What to produce: Below are records; quote them exactly from the first line through the line that contains "C360 86 371".

---- Data under study

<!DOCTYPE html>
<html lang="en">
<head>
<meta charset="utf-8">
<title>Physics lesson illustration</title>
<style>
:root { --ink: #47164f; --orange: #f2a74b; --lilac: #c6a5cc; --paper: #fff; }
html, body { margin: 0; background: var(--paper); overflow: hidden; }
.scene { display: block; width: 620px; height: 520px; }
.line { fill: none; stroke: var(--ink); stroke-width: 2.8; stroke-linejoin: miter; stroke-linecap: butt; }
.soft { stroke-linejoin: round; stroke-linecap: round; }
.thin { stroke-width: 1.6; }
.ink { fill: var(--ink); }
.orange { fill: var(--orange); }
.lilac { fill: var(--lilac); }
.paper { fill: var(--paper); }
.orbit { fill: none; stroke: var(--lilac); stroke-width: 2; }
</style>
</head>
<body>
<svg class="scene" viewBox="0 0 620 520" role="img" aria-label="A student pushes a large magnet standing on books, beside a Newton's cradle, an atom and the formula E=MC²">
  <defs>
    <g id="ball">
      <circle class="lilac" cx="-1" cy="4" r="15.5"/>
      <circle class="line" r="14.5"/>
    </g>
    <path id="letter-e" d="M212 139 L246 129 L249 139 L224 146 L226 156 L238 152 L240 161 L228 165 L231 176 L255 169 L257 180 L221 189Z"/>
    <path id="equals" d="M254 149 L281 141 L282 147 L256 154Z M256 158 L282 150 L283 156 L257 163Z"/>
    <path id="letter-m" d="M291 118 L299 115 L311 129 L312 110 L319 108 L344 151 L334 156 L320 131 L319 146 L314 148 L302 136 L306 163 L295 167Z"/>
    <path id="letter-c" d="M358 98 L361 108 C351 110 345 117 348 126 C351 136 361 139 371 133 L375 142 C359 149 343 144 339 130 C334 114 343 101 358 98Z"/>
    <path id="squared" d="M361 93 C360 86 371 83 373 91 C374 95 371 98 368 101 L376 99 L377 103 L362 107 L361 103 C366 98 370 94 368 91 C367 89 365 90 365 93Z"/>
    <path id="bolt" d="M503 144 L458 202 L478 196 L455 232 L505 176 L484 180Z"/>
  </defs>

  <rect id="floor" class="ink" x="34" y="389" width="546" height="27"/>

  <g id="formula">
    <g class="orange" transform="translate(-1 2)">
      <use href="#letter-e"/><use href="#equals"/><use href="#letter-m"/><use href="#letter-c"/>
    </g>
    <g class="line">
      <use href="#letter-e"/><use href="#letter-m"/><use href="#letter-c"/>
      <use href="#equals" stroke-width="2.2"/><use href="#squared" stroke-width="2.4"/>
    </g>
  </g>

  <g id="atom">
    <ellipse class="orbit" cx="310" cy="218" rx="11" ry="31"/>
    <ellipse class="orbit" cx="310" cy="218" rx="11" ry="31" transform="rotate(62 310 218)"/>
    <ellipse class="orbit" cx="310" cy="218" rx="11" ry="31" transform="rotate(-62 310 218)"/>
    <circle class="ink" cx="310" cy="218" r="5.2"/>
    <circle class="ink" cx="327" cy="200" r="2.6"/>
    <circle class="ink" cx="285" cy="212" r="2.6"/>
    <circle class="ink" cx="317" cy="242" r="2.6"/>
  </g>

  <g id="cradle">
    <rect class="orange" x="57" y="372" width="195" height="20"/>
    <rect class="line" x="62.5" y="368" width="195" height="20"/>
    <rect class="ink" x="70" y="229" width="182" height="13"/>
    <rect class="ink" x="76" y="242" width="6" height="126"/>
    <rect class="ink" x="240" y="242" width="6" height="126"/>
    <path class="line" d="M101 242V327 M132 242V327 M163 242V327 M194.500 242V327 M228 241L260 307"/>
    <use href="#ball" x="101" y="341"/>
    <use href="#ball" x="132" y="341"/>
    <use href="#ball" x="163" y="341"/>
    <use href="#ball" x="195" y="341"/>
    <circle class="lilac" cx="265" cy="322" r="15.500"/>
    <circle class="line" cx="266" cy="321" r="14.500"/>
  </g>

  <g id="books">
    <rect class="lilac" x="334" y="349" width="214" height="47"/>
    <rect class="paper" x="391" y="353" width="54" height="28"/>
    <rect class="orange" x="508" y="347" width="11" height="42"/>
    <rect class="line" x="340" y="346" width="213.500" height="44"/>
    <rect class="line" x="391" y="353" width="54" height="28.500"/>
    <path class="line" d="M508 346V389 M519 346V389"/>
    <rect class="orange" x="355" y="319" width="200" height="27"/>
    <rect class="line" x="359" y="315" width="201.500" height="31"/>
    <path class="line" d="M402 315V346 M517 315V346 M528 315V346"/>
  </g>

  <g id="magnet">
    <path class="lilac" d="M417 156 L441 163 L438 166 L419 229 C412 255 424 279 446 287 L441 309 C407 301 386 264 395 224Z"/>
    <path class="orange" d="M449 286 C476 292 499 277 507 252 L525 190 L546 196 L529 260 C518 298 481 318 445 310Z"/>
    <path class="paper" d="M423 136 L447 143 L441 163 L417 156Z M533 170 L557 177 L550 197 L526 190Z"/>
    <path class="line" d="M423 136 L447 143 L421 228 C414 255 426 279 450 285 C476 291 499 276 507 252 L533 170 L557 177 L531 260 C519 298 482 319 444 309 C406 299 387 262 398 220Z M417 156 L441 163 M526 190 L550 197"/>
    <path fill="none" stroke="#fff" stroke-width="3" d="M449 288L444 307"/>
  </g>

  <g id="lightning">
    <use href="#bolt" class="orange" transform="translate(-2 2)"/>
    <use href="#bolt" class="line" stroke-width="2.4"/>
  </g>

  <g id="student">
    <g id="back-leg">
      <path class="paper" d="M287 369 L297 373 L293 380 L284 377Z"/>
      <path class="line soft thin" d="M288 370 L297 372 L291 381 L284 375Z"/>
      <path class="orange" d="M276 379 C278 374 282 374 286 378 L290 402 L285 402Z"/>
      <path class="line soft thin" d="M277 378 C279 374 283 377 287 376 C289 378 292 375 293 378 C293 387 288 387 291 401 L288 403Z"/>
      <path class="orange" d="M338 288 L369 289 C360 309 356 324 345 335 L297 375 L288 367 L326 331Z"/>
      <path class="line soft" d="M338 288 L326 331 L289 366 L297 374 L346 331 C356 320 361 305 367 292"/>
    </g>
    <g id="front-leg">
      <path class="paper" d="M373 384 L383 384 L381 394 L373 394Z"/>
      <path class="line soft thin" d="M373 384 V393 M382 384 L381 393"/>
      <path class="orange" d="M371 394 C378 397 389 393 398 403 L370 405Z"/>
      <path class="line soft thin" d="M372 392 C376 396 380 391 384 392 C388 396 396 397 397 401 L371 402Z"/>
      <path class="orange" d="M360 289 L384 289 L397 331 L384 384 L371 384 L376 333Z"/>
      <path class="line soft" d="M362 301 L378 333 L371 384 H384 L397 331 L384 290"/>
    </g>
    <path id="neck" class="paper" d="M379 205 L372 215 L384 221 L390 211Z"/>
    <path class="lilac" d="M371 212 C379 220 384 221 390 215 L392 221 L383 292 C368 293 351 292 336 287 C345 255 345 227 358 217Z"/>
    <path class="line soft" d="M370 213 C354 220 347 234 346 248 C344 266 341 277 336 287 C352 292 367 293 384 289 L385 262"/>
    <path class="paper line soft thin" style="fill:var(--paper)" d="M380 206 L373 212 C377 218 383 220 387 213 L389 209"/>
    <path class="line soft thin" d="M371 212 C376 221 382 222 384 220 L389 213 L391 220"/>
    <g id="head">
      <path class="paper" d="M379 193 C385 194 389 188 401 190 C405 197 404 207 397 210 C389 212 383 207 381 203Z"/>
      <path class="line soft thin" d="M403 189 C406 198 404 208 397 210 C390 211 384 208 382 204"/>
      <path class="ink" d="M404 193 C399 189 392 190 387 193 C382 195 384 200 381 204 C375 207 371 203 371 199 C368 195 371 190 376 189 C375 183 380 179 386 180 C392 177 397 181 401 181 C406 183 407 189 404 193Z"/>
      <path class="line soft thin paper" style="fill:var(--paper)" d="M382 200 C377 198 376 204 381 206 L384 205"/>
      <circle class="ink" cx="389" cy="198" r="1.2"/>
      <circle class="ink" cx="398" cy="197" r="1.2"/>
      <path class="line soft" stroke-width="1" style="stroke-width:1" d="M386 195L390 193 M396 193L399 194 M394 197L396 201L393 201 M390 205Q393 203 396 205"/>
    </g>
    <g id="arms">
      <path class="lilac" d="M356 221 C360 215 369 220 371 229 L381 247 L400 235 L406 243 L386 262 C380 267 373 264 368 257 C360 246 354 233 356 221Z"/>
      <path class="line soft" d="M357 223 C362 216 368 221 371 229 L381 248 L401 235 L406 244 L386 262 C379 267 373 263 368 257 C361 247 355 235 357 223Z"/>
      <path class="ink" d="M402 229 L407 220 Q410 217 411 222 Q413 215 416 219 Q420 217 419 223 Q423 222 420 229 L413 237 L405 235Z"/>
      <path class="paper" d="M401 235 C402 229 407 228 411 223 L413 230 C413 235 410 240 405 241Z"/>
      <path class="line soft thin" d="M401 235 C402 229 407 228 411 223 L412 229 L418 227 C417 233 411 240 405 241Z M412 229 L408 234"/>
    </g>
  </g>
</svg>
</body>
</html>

--------

Answer for this exercise:
<!DOCTYPE html>
<html lang="en">
<head>
<meta charset="utf-8">
<title>Physics lesson illustration</title>
<style>
:root { --ink: #47164f; --orange: #f2a74b; --lilac: #c6a5cc; --paper: #fff; }
html, body { margin: 0; background: var(--paper); overflow: hidden; }
.scene { display: block; width: 620px; height: 520px; }
.line { fill: none; stroke: var(--ink); stroke-width: 2.8; stroke-linejoin: miter; stroke-linecap: butt; }
.soft { stroke-linejoin: round; stroke-linecap: round; }
.thin { stroke-width: 1.6; }
.ink { fill: var(--ink); }
.orange { fill: var(--orange); }
.lilac { fill: var(--lilac); }
.paper { fill: var(--paper); }
.orbit { fill: none; stroke: var(--lilac); stroke-width: 2; }
</style>
</head>
<body>
<svg class="scene" viewBox="0 0 620 520" role="img" aria-label="A student pushes a large magnet standing on books, beside a Newton's cradle, an atom and the formula E=MC²">
  <defs>
    <g id="ball">
      <circle class="lilac" cx="-1" cy="4" r="15.5"/>
      <circle class="line" r="14.5"/>
    </g>
    <path id="letter-e" d="M212 139 L246 129 L249 139 L224 146 L226 156 L238 152 L240 161 L228 165 L231 176 L255 169 L257 180 L221 189Z"/>
    <path id="equals" d="M254 149 L281 141 L282 147 L256 154Z M256 158 L282 150 L283 156 L257 163Z"/>
    <path id="letter-m" d="M291 118 L299 115 L311 129 L312 110 L319 108 L344 151 L334 156 L320 131 L319 146 L314 148 L302 136 L306 163 L295 167Z"/>
    <path id="letter-c" d="M358 98 L361 108 C351 110 345 117 348 126 C351 136 361 139 371 133 L375 142 C359 149 343 144 339 130 C334 114 343 101 358 98Z"/>
    <path id="squared" d="M361 93 C360 86 371 83 373 91 C374 95 371 98 368 101 L376 99 L377 103 L362 107 L361 103 C366 98 370 94 368 91 C367 89 365 90 365 93Z"/>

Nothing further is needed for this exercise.